» **Directions**: Check the records below line by line. Give the count of lines with "const", and nothing else.

» **Given data**:
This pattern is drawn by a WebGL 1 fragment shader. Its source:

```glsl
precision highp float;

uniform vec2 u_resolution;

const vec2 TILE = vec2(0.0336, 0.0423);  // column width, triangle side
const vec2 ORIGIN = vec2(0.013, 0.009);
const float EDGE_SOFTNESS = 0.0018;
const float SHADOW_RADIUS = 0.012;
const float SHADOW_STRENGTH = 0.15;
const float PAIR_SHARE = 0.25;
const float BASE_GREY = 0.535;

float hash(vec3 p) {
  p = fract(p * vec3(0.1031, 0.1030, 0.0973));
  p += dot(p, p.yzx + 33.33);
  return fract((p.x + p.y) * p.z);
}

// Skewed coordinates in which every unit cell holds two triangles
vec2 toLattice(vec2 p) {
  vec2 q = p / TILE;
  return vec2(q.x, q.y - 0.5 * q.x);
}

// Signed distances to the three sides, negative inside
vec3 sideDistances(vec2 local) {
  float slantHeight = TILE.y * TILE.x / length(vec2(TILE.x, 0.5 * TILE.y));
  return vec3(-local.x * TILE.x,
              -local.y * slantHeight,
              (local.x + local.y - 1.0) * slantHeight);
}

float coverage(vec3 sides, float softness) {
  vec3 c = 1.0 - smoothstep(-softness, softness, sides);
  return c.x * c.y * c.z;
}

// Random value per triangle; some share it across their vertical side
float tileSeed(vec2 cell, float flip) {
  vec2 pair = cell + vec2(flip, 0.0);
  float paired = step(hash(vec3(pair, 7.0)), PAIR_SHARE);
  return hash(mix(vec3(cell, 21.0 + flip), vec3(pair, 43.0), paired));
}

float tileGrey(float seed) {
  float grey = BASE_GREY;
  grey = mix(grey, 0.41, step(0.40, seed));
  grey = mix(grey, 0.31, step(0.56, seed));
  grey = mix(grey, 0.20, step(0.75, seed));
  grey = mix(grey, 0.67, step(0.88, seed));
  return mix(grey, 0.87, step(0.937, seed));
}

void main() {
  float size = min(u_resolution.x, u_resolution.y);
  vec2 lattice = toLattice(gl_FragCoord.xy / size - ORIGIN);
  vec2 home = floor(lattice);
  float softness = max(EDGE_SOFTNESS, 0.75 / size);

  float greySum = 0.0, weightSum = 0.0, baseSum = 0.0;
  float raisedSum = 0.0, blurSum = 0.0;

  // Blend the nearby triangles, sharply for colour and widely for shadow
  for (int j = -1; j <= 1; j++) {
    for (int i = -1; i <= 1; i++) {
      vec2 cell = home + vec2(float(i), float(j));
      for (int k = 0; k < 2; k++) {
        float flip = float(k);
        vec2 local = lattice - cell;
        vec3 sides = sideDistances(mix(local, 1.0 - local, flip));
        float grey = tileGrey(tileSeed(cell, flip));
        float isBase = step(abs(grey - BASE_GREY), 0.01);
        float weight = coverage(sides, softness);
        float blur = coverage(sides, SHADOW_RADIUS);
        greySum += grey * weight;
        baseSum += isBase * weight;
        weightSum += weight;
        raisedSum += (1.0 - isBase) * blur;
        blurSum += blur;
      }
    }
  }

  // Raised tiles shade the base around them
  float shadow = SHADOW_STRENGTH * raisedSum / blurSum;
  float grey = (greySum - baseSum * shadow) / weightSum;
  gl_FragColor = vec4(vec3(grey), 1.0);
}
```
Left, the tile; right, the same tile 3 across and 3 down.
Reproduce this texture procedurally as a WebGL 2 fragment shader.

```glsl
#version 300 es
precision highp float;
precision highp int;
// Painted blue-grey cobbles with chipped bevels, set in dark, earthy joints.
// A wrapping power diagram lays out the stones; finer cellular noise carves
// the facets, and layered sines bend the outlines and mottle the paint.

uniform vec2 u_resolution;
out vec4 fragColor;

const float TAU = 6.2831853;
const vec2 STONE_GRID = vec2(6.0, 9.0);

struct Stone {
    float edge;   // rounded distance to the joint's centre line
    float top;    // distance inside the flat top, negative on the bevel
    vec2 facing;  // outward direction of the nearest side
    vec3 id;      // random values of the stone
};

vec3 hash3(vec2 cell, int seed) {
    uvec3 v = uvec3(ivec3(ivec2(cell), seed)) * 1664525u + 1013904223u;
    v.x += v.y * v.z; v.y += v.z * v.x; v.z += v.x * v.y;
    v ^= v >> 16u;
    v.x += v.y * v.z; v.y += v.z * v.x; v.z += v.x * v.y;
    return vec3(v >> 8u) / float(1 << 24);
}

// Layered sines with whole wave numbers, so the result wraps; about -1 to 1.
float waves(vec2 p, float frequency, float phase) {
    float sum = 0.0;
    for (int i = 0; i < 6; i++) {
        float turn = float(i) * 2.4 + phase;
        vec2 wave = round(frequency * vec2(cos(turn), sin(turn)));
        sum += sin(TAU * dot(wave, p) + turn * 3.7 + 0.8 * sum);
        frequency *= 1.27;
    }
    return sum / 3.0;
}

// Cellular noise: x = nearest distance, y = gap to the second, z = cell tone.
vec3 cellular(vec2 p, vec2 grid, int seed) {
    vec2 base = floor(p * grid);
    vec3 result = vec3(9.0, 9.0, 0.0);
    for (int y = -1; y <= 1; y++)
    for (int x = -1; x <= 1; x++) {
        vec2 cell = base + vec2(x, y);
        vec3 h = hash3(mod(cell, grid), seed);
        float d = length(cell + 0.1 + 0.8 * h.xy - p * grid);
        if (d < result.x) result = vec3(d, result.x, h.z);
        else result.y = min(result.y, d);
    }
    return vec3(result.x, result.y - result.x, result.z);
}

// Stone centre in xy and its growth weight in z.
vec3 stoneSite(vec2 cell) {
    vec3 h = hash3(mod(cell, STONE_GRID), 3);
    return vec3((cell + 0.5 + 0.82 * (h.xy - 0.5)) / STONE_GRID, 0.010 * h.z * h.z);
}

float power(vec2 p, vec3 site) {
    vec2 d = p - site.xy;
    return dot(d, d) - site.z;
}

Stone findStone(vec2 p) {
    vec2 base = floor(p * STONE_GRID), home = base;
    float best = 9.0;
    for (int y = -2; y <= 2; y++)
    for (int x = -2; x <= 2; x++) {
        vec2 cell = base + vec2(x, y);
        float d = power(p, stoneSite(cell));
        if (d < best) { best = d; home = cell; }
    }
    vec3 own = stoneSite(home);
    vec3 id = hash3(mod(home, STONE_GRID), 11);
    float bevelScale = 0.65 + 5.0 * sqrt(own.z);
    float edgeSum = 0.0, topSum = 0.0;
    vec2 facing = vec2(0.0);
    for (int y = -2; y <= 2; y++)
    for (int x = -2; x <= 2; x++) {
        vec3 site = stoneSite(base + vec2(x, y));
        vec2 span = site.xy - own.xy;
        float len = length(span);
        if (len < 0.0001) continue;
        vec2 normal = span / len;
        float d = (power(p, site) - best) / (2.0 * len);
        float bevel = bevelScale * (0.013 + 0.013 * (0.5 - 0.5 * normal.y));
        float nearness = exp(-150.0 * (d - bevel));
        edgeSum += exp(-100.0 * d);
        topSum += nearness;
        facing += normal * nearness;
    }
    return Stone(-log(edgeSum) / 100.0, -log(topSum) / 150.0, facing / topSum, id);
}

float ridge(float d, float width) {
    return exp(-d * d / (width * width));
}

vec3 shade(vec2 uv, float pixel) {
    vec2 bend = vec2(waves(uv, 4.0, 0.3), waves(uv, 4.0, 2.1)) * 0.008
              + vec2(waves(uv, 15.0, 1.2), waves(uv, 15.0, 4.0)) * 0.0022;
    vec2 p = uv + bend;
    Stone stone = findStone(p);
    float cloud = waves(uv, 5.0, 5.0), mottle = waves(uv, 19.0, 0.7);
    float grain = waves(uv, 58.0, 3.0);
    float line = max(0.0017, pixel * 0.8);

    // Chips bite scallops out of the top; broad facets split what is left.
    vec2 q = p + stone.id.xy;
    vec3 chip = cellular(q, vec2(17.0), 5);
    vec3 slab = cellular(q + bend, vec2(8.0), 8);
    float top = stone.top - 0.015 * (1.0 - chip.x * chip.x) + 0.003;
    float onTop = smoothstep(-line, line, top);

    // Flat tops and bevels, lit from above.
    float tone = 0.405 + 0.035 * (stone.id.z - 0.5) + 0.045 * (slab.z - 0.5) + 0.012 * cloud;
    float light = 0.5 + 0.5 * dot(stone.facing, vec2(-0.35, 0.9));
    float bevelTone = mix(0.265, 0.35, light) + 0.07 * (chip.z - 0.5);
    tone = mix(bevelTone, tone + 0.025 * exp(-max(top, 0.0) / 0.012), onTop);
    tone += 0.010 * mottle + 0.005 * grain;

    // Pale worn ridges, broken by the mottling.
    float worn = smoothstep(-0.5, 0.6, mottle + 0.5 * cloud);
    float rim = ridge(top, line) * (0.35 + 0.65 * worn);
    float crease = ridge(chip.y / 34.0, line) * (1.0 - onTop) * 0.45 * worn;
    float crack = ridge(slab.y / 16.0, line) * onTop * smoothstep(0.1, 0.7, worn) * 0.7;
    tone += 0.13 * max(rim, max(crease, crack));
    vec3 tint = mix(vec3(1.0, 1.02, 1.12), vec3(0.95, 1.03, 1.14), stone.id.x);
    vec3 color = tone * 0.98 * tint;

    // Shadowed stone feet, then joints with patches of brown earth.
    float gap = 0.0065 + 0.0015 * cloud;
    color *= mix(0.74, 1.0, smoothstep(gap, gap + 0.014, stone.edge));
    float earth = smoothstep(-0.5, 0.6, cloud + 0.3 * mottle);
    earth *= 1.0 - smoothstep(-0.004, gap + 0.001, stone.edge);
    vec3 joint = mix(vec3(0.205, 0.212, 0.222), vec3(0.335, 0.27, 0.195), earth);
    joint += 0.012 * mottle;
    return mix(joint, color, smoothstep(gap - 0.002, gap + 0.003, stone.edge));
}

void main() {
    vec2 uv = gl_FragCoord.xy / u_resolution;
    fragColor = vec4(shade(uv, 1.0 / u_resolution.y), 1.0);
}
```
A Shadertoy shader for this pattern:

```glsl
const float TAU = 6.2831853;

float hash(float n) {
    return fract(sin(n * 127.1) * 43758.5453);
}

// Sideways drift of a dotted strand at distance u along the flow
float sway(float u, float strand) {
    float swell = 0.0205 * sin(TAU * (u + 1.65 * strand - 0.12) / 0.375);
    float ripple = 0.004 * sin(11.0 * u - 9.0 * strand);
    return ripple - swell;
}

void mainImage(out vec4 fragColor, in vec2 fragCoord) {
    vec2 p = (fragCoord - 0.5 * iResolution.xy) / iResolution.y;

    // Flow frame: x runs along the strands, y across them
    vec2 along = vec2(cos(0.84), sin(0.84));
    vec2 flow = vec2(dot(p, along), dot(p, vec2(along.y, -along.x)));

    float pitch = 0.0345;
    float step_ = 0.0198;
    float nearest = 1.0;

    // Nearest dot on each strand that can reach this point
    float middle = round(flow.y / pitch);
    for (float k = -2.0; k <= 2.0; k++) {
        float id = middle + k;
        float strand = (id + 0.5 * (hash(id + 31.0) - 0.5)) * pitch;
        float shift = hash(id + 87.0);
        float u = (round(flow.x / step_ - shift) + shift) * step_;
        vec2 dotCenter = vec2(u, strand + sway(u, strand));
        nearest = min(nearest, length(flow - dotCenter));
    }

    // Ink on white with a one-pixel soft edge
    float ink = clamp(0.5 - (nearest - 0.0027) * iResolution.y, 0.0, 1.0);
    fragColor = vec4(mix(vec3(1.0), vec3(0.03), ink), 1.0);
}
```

» **Reply to the exercise**: 10